● WHAT IS NEEDED: Lines with the string "display" are to be identified in the listing and copied.
-=-=-
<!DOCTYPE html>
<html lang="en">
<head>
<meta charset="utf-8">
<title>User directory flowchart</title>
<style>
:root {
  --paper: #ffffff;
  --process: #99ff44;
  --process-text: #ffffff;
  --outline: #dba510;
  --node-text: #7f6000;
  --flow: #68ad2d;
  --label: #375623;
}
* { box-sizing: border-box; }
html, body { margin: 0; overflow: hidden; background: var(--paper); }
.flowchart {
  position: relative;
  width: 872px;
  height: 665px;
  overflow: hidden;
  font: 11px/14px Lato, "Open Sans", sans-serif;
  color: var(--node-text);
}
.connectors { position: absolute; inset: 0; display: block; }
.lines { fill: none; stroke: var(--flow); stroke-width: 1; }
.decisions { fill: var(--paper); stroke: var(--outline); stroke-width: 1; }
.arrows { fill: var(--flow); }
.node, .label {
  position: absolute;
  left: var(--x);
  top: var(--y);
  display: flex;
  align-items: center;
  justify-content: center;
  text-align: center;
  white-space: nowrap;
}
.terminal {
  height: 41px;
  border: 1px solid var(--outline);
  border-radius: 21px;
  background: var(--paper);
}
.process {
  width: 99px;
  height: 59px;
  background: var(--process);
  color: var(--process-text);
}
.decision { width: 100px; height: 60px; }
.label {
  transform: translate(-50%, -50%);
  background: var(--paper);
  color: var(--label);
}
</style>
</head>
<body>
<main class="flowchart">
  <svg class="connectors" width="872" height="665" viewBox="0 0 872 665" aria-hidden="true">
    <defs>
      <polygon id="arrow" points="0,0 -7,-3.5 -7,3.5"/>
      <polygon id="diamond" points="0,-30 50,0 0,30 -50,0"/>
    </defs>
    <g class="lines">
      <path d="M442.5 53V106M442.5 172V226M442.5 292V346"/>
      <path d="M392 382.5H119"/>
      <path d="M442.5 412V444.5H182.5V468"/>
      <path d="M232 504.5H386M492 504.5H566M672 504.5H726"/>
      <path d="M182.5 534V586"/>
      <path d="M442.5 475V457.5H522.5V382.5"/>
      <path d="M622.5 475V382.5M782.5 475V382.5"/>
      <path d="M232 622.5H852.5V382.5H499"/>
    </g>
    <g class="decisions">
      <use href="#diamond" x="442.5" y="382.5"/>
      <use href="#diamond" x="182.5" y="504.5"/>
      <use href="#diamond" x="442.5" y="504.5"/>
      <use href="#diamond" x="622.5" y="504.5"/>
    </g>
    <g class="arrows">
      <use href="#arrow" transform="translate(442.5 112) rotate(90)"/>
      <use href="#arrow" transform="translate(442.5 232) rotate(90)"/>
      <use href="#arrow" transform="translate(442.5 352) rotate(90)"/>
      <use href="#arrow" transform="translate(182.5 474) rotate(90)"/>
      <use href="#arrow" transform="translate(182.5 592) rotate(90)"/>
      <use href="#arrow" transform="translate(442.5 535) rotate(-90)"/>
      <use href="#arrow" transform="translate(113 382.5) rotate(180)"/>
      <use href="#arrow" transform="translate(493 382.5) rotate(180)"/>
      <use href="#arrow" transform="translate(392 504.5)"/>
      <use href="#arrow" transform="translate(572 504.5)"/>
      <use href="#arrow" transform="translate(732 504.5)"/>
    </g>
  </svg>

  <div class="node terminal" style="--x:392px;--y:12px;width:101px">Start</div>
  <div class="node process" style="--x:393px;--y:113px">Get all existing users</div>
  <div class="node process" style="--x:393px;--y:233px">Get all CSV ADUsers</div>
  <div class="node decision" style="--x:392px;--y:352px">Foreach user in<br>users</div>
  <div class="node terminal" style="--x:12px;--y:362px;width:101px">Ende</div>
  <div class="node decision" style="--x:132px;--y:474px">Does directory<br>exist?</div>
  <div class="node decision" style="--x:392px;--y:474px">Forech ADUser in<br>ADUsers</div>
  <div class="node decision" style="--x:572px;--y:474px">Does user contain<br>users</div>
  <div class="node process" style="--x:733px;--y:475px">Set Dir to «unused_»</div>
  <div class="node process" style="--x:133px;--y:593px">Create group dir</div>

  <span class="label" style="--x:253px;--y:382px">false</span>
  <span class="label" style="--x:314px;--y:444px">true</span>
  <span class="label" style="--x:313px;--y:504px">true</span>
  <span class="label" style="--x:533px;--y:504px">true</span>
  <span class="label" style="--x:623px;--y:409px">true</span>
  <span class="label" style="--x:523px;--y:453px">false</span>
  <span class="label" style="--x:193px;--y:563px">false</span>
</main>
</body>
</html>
-=-=-
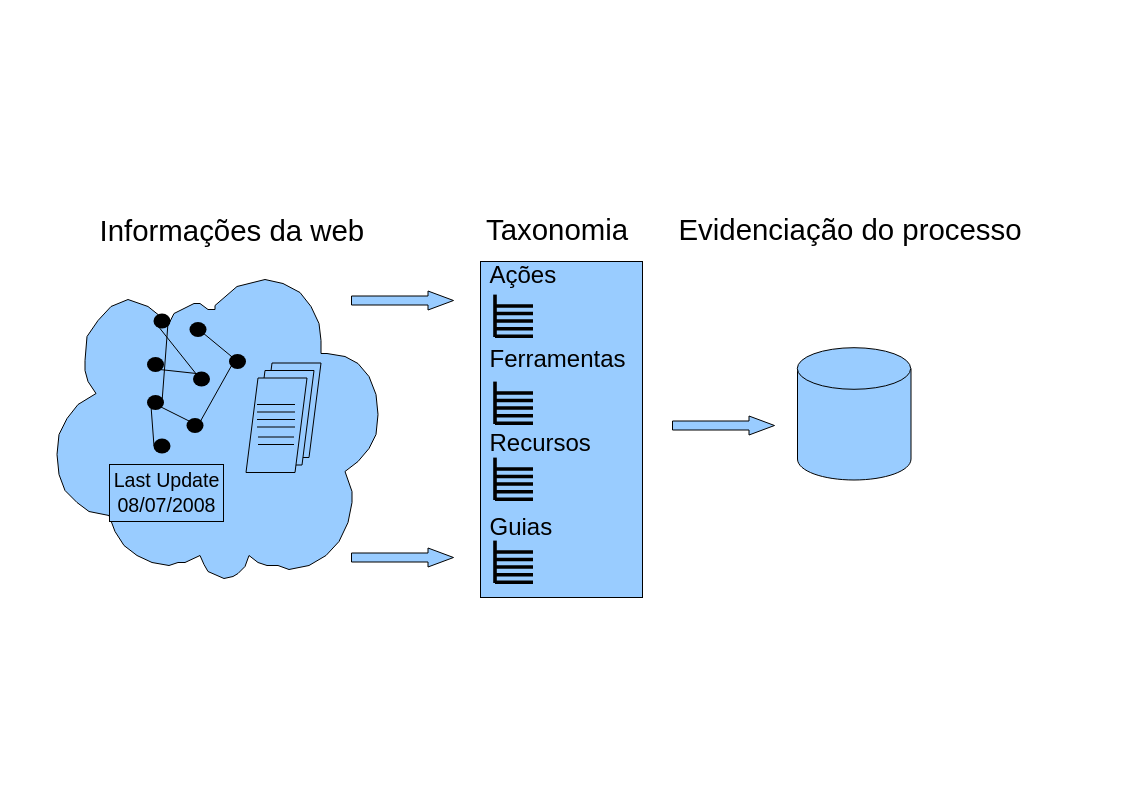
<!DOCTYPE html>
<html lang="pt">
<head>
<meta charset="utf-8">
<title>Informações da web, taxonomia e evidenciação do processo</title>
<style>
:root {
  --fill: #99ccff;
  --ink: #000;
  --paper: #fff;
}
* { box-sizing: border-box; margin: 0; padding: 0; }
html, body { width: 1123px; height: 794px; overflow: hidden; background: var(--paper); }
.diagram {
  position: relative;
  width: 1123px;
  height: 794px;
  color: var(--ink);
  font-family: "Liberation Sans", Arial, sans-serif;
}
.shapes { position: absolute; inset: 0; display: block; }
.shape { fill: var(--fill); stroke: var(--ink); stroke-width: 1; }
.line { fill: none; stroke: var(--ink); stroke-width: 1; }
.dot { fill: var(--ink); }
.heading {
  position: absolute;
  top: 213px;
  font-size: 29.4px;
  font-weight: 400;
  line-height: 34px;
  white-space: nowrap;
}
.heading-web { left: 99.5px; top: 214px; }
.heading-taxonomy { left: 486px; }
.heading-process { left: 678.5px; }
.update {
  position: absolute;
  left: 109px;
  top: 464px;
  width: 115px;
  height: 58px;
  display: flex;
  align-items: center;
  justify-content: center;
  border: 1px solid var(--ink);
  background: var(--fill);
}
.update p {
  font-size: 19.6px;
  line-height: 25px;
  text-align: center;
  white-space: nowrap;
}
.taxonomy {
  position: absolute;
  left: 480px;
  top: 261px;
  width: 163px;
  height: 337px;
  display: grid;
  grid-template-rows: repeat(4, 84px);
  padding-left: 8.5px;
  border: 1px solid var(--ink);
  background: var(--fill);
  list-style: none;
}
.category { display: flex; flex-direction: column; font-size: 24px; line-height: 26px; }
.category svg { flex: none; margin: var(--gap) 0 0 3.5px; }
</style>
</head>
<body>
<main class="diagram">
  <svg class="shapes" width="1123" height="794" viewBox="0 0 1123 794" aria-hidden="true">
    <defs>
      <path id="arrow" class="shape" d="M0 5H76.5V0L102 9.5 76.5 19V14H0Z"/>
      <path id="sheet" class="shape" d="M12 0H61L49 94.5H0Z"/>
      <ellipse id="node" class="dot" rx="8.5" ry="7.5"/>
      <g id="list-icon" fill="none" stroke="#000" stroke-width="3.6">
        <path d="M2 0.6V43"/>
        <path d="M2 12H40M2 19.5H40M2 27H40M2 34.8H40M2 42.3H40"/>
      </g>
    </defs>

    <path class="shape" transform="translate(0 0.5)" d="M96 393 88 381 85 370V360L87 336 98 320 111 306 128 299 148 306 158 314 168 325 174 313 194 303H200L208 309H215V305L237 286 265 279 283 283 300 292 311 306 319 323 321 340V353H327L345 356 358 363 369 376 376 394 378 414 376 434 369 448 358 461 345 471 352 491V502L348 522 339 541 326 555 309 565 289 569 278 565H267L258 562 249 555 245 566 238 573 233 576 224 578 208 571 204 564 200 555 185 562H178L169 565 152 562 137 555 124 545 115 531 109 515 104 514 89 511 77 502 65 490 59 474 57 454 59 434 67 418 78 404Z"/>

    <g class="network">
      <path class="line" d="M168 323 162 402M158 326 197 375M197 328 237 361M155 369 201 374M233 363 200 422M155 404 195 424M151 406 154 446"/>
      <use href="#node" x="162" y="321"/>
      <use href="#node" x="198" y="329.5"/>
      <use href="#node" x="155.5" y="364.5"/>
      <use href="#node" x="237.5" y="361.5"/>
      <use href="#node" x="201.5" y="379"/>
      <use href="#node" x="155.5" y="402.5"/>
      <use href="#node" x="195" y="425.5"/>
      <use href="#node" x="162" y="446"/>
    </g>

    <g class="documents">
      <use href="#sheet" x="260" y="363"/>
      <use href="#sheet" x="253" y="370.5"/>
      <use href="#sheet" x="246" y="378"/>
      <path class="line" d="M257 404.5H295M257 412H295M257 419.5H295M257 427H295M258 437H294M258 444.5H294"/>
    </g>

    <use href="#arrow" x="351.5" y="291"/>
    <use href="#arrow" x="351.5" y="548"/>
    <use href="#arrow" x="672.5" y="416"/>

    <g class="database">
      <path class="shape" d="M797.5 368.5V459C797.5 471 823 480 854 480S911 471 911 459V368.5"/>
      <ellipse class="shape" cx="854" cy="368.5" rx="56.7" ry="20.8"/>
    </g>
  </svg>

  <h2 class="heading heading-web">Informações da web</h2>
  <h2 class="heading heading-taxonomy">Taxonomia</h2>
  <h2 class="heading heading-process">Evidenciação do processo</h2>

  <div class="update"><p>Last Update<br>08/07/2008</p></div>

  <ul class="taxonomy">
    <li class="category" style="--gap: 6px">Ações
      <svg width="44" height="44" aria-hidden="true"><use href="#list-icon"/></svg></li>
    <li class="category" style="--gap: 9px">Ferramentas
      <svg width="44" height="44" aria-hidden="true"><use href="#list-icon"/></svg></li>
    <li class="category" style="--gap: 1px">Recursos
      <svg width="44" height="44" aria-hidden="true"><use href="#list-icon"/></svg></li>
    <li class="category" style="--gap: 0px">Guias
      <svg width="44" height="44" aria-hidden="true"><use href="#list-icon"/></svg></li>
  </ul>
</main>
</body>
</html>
-=-=-
● EXERCISE ANSWER:
.connectors { position: absolute; inset: 0; display: block; }
  display: flex;
.shapes { position: absolute; inset: 0; display: block; }
  display: flex;
  display: grid;
.category { display: flex; flex-direction: column; font-size: 24px; line-height: 26px; }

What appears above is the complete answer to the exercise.